Peter Thiel and Donald Trump agree on one big thing: They both want to make America great again. When it comes to the details of just how to do that, well, they might have some different ideas, judging from Thiel's short, vigorous speech at the Republican National Convention in Cleveland on Thursday night.

As previewed, Thiel cast Hillary Clinton as a warmonger and praised Trump as a better steward of the economy. "She pushed for a war in Libya and now it's a training ground for ISIS," the billionaire venture capitalist said, calling war the "most important issue." He added, "It's time to end the era of stupid wars and rebuild our country."

He also made good on his plans to challenge Republicans to accept gays and stop putting so much energy into culture war issues. "Of course, every American has a unique identity.
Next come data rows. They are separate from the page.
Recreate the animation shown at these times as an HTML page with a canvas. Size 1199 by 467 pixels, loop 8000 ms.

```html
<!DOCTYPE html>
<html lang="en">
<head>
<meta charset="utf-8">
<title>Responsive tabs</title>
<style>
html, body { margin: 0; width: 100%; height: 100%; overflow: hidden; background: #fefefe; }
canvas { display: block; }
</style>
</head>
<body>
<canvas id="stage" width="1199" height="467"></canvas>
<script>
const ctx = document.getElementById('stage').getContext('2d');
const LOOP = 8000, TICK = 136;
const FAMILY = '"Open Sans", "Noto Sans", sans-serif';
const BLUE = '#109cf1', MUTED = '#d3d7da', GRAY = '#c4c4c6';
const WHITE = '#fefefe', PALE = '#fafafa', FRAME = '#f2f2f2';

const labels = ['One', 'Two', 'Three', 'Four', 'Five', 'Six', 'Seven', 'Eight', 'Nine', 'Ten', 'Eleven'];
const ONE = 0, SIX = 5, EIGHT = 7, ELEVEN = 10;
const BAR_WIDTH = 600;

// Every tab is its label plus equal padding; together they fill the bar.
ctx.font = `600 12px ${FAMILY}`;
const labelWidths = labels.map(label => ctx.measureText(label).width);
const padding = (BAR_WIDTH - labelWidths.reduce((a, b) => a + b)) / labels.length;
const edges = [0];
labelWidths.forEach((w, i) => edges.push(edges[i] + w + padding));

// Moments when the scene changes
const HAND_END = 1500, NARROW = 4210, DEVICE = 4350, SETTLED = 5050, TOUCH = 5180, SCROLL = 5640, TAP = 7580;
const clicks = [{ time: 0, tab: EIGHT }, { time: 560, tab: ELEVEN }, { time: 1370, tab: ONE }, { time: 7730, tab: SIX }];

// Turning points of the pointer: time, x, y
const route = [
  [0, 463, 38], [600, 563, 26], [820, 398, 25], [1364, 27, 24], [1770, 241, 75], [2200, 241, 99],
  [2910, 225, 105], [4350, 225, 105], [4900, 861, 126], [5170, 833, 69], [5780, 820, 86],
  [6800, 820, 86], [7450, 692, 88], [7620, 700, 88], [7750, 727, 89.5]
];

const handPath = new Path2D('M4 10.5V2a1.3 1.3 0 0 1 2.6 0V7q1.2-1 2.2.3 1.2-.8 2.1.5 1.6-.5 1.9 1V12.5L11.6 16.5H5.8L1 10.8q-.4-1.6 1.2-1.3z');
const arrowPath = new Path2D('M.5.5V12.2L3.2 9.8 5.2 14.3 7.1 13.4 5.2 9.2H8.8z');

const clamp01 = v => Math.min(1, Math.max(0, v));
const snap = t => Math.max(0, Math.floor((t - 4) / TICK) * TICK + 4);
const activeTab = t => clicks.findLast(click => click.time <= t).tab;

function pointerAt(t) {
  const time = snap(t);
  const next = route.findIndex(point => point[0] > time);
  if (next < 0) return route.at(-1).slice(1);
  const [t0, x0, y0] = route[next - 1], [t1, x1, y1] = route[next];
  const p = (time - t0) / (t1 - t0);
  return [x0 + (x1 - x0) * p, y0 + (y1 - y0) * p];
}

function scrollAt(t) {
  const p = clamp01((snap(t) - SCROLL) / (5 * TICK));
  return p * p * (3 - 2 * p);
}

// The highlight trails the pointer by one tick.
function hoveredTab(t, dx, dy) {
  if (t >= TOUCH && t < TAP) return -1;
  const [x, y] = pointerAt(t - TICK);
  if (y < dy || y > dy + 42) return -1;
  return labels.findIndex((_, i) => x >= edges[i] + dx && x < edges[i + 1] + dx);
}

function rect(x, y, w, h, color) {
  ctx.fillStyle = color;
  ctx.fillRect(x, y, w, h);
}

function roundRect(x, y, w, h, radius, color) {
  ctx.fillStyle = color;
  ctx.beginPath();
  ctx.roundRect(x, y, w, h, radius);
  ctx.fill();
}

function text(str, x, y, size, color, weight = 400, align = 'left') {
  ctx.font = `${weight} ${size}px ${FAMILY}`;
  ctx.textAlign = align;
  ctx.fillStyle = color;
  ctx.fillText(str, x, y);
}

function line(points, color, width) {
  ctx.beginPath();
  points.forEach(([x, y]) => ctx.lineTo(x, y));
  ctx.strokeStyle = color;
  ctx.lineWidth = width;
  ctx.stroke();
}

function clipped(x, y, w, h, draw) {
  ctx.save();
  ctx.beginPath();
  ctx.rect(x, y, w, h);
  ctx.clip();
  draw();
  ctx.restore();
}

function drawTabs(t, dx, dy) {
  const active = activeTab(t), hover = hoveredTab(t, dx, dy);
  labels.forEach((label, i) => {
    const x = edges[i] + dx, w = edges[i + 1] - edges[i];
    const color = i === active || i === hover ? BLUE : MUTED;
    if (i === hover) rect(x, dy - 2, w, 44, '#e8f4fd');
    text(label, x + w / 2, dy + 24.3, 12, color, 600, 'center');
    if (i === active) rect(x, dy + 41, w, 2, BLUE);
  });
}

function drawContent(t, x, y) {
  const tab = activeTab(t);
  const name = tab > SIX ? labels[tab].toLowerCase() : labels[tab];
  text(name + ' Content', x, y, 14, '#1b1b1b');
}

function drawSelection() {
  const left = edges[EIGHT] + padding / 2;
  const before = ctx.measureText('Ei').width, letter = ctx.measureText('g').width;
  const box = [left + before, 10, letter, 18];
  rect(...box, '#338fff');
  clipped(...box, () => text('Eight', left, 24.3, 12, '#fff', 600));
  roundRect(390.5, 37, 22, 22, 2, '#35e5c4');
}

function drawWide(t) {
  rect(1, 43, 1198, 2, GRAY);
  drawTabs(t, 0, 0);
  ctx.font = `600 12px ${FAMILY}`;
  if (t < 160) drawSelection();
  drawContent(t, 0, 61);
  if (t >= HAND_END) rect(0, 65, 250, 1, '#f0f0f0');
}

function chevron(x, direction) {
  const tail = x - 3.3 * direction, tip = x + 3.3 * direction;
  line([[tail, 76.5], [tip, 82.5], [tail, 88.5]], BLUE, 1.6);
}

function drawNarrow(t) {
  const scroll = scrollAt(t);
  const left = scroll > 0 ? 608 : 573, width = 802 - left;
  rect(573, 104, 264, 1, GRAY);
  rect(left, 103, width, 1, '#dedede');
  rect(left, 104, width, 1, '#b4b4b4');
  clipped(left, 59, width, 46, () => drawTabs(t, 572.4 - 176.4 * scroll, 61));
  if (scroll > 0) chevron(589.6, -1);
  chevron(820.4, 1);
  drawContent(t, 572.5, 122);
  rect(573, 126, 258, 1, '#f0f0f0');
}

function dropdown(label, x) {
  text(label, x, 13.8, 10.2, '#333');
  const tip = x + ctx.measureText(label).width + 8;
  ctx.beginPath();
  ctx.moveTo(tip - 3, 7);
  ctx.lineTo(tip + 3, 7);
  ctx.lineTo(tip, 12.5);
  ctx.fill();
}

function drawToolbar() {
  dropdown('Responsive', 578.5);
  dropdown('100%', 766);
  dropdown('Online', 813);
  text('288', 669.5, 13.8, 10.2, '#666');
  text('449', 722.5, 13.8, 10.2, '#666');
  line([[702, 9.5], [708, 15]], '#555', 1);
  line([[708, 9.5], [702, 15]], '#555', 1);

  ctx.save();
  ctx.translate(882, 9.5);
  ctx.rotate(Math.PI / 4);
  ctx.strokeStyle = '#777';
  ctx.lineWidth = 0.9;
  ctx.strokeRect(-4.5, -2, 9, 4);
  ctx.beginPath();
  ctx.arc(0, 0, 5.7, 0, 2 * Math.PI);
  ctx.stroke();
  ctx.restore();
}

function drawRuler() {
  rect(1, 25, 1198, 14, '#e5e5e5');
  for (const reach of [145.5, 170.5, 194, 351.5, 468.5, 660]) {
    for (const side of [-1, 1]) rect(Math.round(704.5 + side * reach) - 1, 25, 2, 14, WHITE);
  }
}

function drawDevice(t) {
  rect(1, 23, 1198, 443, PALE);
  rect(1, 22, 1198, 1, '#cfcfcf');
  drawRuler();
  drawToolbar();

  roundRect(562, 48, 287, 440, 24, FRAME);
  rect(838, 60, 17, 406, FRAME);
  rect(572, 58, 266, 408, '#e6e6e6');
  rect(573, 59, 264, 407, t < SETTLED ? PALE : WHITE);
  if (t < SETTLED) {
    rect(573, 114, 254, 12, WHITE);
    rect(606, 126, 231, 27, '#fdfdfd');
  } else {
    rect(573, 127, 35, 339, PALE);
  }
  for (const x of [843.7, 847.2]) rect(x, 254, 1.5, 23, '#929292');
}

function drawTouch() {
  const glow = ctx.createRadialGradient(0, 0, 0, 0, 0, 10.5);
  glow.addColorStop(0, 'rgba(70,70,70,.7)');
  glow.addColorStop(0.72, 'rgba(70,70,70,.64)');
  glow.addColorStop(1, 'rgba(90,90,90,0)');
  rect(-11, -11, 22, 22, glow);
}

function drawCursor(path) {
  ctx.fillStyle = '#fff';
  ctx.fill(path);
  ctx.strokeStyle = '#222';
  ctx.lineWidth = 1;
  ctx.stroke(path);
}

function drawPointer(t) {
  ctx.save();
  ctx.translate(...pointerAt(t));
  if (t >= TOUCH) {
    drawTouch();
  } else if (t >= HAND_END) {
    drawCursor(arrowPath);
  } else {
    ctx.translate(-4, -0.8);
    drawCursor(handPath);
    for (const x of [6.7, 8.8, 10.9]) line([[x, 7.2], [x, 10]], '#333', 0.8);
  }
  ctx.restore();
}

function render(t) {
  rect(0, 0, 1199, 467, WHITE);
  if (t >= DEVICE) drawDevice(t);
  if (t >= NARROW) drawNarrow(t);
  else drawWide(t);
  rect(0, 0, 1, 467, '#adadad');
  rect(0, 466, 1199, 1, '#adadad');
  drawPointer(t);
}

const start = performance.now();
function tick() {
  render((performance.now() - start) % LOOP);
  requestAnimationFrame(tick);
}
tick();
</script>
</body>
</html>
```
I'm proud to be gay," he said, drawing a perhaps surprising ovation. "Now we're told the great debate is about who gets to use which bathroom. This is a distraction from our real problems."

But the real meat of Thiel's speech was his riff on a subject that hasn't gotten much airtime at the nominating convention: government spending on technology and infrastructure. Thiel, whose Founders Fund invests in futuristic technologies like artificial intelligence and space travel, thinks there needs to be a lot more of it.

"Our nuclear bases still use floppy disk. Our newest fighter jets can't even fly in the rain," he said. "And it would be kind to say government software works poorly because much of the time doesn't work at all. This is a staggering decline for the country that completed the Manhattan Project. We don't accept such incompetence in Silicon Valley."

Trump has talked plenty about building up the military, modernizing America's nuclear arsenal and investing in infrastructure. But the only "Manhattan Projects" he's known for are his many construction sites in New York, and he sees frontiers as something to be closed, not opened.

"Instead of going to Mars, we invaded the Middle East," Thiel quipped, but when Trump was asked about NASA's plans for a manned moon mission, he pointedly said he doesn't believe in spending money that way while national infrastructure remains in need of upgrading.

Weirdly, Thiel himself has said, as recently as 2014, that he sees the burden of technological innovation falling on private industry, not government. With Congress made up of "people basically stuck in the Middle Ages," getting government to invest in science is "politically impossible in our system."

A construction mogul, Trump has no trouble seeing the need to repave roads and rebuild bridges. It's unclear just where Thiel got that notion that Trump will broadly increase the pace of innovation in America.

Of course, there's always a chance he has other reasons for supporting Trump, but perhaps it's understandable he wouldn't want to bring up in a convention speech.